If there’s one way to describe what’s gone wrong with modern American policing, it’s that policing is typically approached with a scattershot force akin to a shotgun when a precise focus akin to a scalpel is a much better fit.
Since the 1980s led to a militarized, “tough on crime” approach to policing, the tactics have usually involved sweeping approaches that target entire populations — “stop and frisk” of entire neighborhoods, widespread raids, and so on. The research suggests that such tactics were largely ineffective for stopping crime, while leading to more distrust in communities that by and large felt over-policed.
The big problem for the “tough” strategies: Violence is very concentrated in US cities. As Harvard criminologist Thomas Abt previously wrote for Vox, “In most cities across the nation, 3 to 5 percent of city blocks account for 50 to 75 percent of all shootings and killings, with 1 percent of a city’s population responsible for 50 to 60 percent of all homicides.”
That’s why criminal justice experts say the best approach is one that is targeted — going after “hot spots” with a sharp focus on certain blocks, streets, and even people. To this end, experts have developed policing strategies known as “hot-spot policing” and “focused deterrence” to do just what they’re asking.
“If you get very specific, you are better at fighting crime and reducing violence,” Abt previously told me. “But you also improve legitimacy by showing the community that you're not occupying them like a military, but that you're serving them by trying to help them address a small number of people in places that really are hurting the community.”
Focused deterrence has particular promise behind it. Through this strategy, police work with the community to target specific individuals at a very high risk of violence. They directly and clearly signal to these individuals that they have two options: quit doing bad things and the community will offer resources, such as job training, to help you, or you absolutely will be arrested. In doing this, the police and community can deter individuals responsible for most of the crime in their city from acting out, and maybe even help these individuals lead more productive lives.
The research says it works: Study after study backs up focused deterrence, and the method got much of the credit for the “Boston miracle” that saw the city’s violent crime rate drop by 79 percent in the 1990s.
The federal government, if Trump were willing to, could directly encourage this style of policing. “I would like to see the feds help the locals with targeted enforcement, funding for intervention and prevention, and also to help them get smart on crime using evidence and data,” Abt said. “We need to help locals focus on those people, places, and behaviors that cause the great majority of crime and violence in American cities.”

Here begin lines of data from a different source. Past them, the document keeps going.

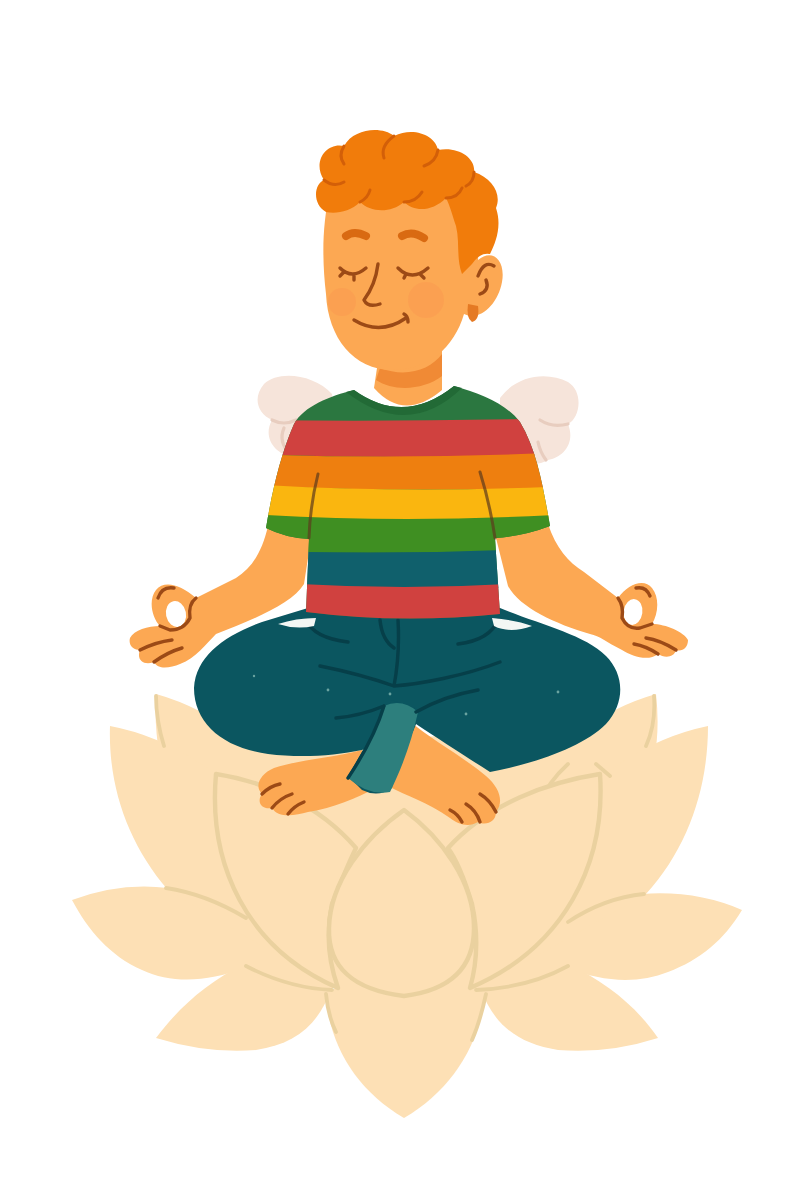
<!DOCTYPE html>
<html lang="en">
<head>
<meta charset="utf-8">
<title>Meditation on a lotus</title>
<style>
:root{
  --paper:#ffffff;
  --petal:#fde0b5; --petal-line:#ead19f;
  --wing:#f6e4da; --wing-line:#e8cdbf;
  --skin:#fca853; --skin-shade:#f08a35; --line:#9c4a16; --blush:#fb9650;
  --hair:#f17c0b; --hair-line:#d35f08; --brow:#d96a12;
  --green-dark:#2b7740; --red:#d0413f; --orange:#ee7f0f; --yellow:#fab60f; --green:#3f8f22; --teal:#10606c;
  --denim:#0b5660; --denim-line:#063f49; --cuff:#2d7f7d;
}
html,body{margin:0;padding:0;background:var(--paper);overflow:hidden}
.canvas{display:block;width:800px;height:1200px;background:var(--paper)}
.petal{fill:var(--petal);stroke:var(--petal-line);stroke-width:2.2;stroke-linejoin:round}
.petal-back{fill:var(--petal)}
.wing{fill:var(--wing)}
.wing-line{fill:none;stroke:var(--wing-line);stroke-width:1.6;stroke-linecap:round}
.skin{fill:var(--skin)}
.skin-shade{fill:var(--skin-shade)}
.line{fill:none;stroke:var(--line);stroke-width:1.7;stroke-linecap:round;stroke-linejoin:round}
.soft-line{fill:none;stroke:#d87428;stroke-width:1.5;stroke-linecap:round;stroke-linejoin:round}
.hair{fill:var(--hair)}
.hair-line{fill:none;stroke:var(--hair-line);stroke-width:1.5;stroke-linecap:round}
.brow{fill:none;stroke:var(--brow);stroke-width:4;stroke-linecap:round;stroke-linejoin:round}
.denim{fill:var(--denim)}
.denim-line{fill:none;stroke:var(--denim-line);stroke-width:1.7;stroke-linecap:round}
.seam{fill:none;stroke:#5d3a1c;stroke-width:1.5;stroke-linecap:round;opacity:.7}
</style>
</head>
<body>
<svg class="canvas" viewBox="0 0 400 600" role="img" aria-label="Young man in a rainbow striped shirt meditating cross-legged on a lotus flower">
  <defs>
    <clipPath id="shirt-shape">
      <path d="M177 195C165 198 152 203 147 212C140 228 136 246 133 264Q143 269 154.500 269.500L153 306Q200 312 250 307L247.500 269Q262 268 275 263C272 246 269 226 260 211C253 202 241 197 227 193Q202 213 177 195Z"/>
    </clipPath>
  </defs>

  <g id="lotus">
    <path class="petal-back" d="M78 347Q100 353 125 371L290 366Q307 353 328 347Q330 365 327 380L290 470H115L80 380Q77 362 78 347Z"/>
    <path class="petal" stroke="none" d="M163 496C164 522 178 545 202 559C226 545 240 522 243 496Q202 480 163 496Z" style="stroke:none"/>
    <path class="petal-back" d="M78 519C90 503 104 491 122 482L166 493C160 512 148 522 128 525Q104 527 78 519Z"/>
    <path class="petal-back" d="M329 519C318 503 303 491 284 482L240 493C246 512 259 522 279 525Q304 527 329 519Z"/>
    <path class="petal-back" d="M36 450Q60 441 84 444C112 448 142 467 167 494C146 494 134 488 122 484C104 491 86 492 71 485C55 478 44 465 36 450Z"/>
    <path class="petal-back" d="M371 455Q348 445 321 447C293 450 262 467 238 494C260 494 272 488 284 484C301 491 319 492 334 486C350 480 362 470 371 455Z"/>
    <path class="petal-back" d="M55 363Q82 368 108 387L300 389Q325 369 354 363C354 394 344 424 323 447L240 494H166L84 445C64 422 54 393 55 363Z"/>
    <path d="M123 483Q144 494 166 495M284 483Q264 494 238 495M163 497Q164 508 168 516M243 497Q240 511 236 520M83 444Q103 447 123 459M322 447Q302 449 284 461M78 348Q78 360 82 373M327 348Q328 362 323 373M269 403Q274 391 284 382M298 382L305 388" fill="none" stroke="var(--petal-line)" stroke-width="1.9" stroke-linecap="round"/>
    <path class="petal" d="M108 387C104 432 123 474 169 494C164 480 163 466 166 452Q174 432 178 424C159 402 133 391 108 387Z"/>
    <path class="petal" d="M300 387C303 432 282 474 235 494C239 480 239 466 236 452Q230 432 224 424C244 402 274 391 300 387Z"/>
    <path class="petal" d="M202 405C182 419 165 441 164.500 464C164 483 176 495 202 498C226 495 237 483 237 464C237 441 221 419 202 405Z"/>
  </g>

  <g id="wings">
    <path class="wing" d="M166 197C157 187 139 185 132 192C126 199 129 207 136 210C131 219 138 227 145 228C150 234 160 232 168 224Z"/>
    <path class="wing-line" d="M136 210Q142 213 148 210M145 227Q139 221 142 214"/>
    <path class="wing" d="M250 199C259 187 274 186 284 191C292 196 290 209 284 212C288 222 281 229 274 230C266 235 255 230 250 223Z"/>
    <path class="wing-line" d="M284 212Q276 214 270 210M273 230Q270 226 269 221"/>
  </g>

  <g id="arms">
    <path class="skin" d="M134 263C131 276 126 284 118 289L98 299C90 292 82 290 78 295C74 300 76 309 80 313C74 313 67 315 65 319C64 323 67 325 70 325C68 330 72 333 77 331C79 335 85 334 90 332C98 329 103 322 108 317C126 310 146 302 152 292L156 266Z"/>
    <ellipse cx="88" cy="307" rx="5" ry="6.500" fill="#fff" transform="rotate(-12 88 307)"/>
    <path class="line" d="M98 299Q94 302 95 309Q92 315 85 315L80 313M70 325Q78 321 86 320M77 331Q84 326 91 324M79 299Q81 293 87 294"/>
    <path class="skin" d="M274 262C278 274 284 281 292 286L309 299C314 292 322 289 326 294C330 299 329 307 326 312C333 312 342 316 344 320C344 324 341 326 338 325C337 329 332 329 329 327C324 331 316 328 311 325C303 321 300 318 295 317C278 312 260 304 254 293L247 265Z"/>
    <ellipse cx="316.500" cy="306" rx="4.700" ry="6.500" fill="#fff" transform="rotate(8 316.500 306)"/>
    <path class="line" d="M309 299Q312 303 311 309Q314 315 320 314L326 312M338 325Q330 320 323 319M329 327Q323 323 317 322M325 298Q323 293 318 294"/>
  </g>

  <g id="neck-and-head">
    <path class="skin" d="M190 174L187 194Q202 211 221 195V166Z"/>
    <path class="skin-shade" d="M190 184C203 189 215 185 221 177V188C212 195 197 196 188 190Z"/>
    <path class="skin" d="M165 96C161 112 161 130 163 147C164 169 177 185 196 185C214 185 227 174 232 157C240 161 249 152 251 141C253 130 246 124 239 130L241 98Z"/>
    <g id="ear">
      <path class="line" d="M239 138Q242 130 247 133M240 147Q245 145 243 140"/>
      <path d="M234 152Q233 159 236 161Q240 160 239 153Z" fill="#e57a24"/>
    </g>
    <circle cx="171" cy="151" r="7" fill="var(--blush)" opacity=".45"/>
    <circle cx="213" cy="150" r="9" fill="var(--blush)" opacity=".45"/>
    <g id="hair">
      <path class="hair" d="M163 106C156 102 157 92 162 90C156 81 163 71 172 73C177 64 191 63 197 68C207 63 218 68 219 75C229 73 238 79 237 86C246 89 251 97 248 104C251 113 248 121 245 127Q240 126 236 132L231 137C228 129 230 121 228 113C226 107 225 103 223 99C216 106 207 106 202 101C195 107 185 106 180 101C175 106 168 107 163 106Z"/>
      <path class="hair-line" d="M162 90Q167 94 172 91M180 101Q184 99 185 95M197 68Q190 73 192 79M202 101Q208 101 211 96M219 75Q218 81 212 83M223 99Q229 99 231 94M237 86Q237 91 233 93M172 73Q169 78 172 82"/>
    </g>
    <g id="face">
      <path class="brow" d="M173 118Q177 115 183 118M201 118Q206 115 212 119"/>
      <path class="line" d="M170 134Q176 140 183 134M199 134Q206 141 214 134M172 136L170 138M177 138V140M203 137L202 139M210 137L212 139" stroke-width="1.800"/>
      <path class="line" d="M189 132C188 140 185 146 182 150Q184 154 190 152"/>
      <path class="line" d="M177 160Q190 168 203 159M202 157Q204 158 204 161" stroke-width="2"/>
    </g>
  </g>

  <g id="feet">
    <path class="skin" d="M181 375C166 379 149 380 137 384C130 387 127 393 131 397C128 401 131 405 136 404C139 409 147 408 154 406C167 404 178 399 188 394Z"/>
    <path class="line" d="M131 397Q135 393 140 392M136 404Q140 399 146 397M144 407Q147 403 152 401"/>
    <path class="skin" d="M204 360C216 370 231 378 243 388C250 394 252 401 248 406C248 411 243 413 239 411C234 414 229 412 225 409C214 401 203 398 194 393Z"/>
    <path class="line" d="M248 406Q245 400 240 397M240 411Q238 405 233 402M231 411Q229 407 225 405"/>
  </g>

  <g id="trousers">
    <path class="denim" d="M154 304L131 311C112 318 98 328 97 344C97 362 112 374 134 377C150 379 167 378 181 375L208 362C220 370 234 379 245 386C266 382 291 374 303 362C313 351 312 337 303 328C292 317 269 312 250 304Z"/>
    <path d="M196 350L210 355C208 365 203 373 198 380L196 394Q189 399 181 395L174 388C181 376 188 364 196 350Z" fill="var(--denim)"/>
    <path d="M192 353Q201 349 209 356C206 370 201 384 195 396Q184 398 174 389C182 377 188 366 192 353Z" fill="var(--cuff)"/>
    <path class="denim-line" d="M192 353C188 366 182 377 174 389M199 310Q200 327 197 343M197 343C210 342 232 338 250 331M197 343Q180 337 160 333M190 310Q191 320 197 324M208 356Q222 348 239 345M153 310Q157 319 174 321M249 310Q245 320 229 322M192 353Q180 358 168 359"/>
    <path d="M139 312Q148 309 158 309L157 313Q148 315 139 312ZM246 309Q258 310 266 313Q255 317 247 313Z" fill="#f3f7f4"/>
    <g fill="#6aa3a0"><circle cx="164" cy="345" r=".7"/><circle cx="233" cy="357" r=".7"/><circle cx="127" cy="338" r=".6"/><circle cx="279" cy="346" r=".7"/><circle cx="195" cy="347" r=".7"/></g>
  </g>

  <g id="striped-shirt">
    <g clip-path="url(#shirt-shape)">
      <rect x="125" y="188" width="160" height="125" fill="var(--green-dark)"/>
      <path d="M125 210Q202 211 285 209V227Q202 230 125 227Z" fill="var(--red)"/>
      <path d="M125 227Q202 230 285 226V244Q202 246 125 243Z" fill="var(--orange)"/>
      <path d="M125 242Q202 247 285 243V259Q202 262 125 258Z" fill="var(--yellow)"/>
      <path d="M125 257Q202 262 285 257V276H125Z" fill="var(--green)"/>
      <path d="M152 276Q202 277 252 275V294H152Z" fill="var(--teal)"/>
      <path d="M150 292Q202 295 254 292V313H150Z" fill="var(--red)"/>
    </g>
    <path d="M177 195Q202 213 227 193L231 194Q204 220 173 196Z" fill="#226a36"/>
    <path class="seam" d="M159 237Q155 253 154.500 269M240 236Q245 252 247.500 269"/>
  </g>
</svg>
</body>
</html>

Unfortunately, federal spending tends to go to antiquated styles of policing, including dragnet programs that finance broad, unfocused crackdowns on low-level offenses and vague “community policing” mandates with little oversight. Consider, for example, that Chicago has been receiving federal aid for years to keep more cops on the force for “community policing,” yet a Justice Department report just uncovered sweeping abuses that created a climate of distrust between the community and police.
Federal programs could be tweaked to remedy this. Not only could they encourage more evidence-based types of policing, but they could offer a sustained investment over many years instead of the drop-in-drop-out approach of federal law enforcement surges and loosely funded pilot programs.
Trump, however, has often called for the opposite approach, warning that he’ll “send in the Feds” into Chicago and arguing that police need to be “very much tougher than they are right now.” But the research suggests that such an approach would not only be ineffective in stopping crime but would likely make matters much worse by fostering even more distrust in the police.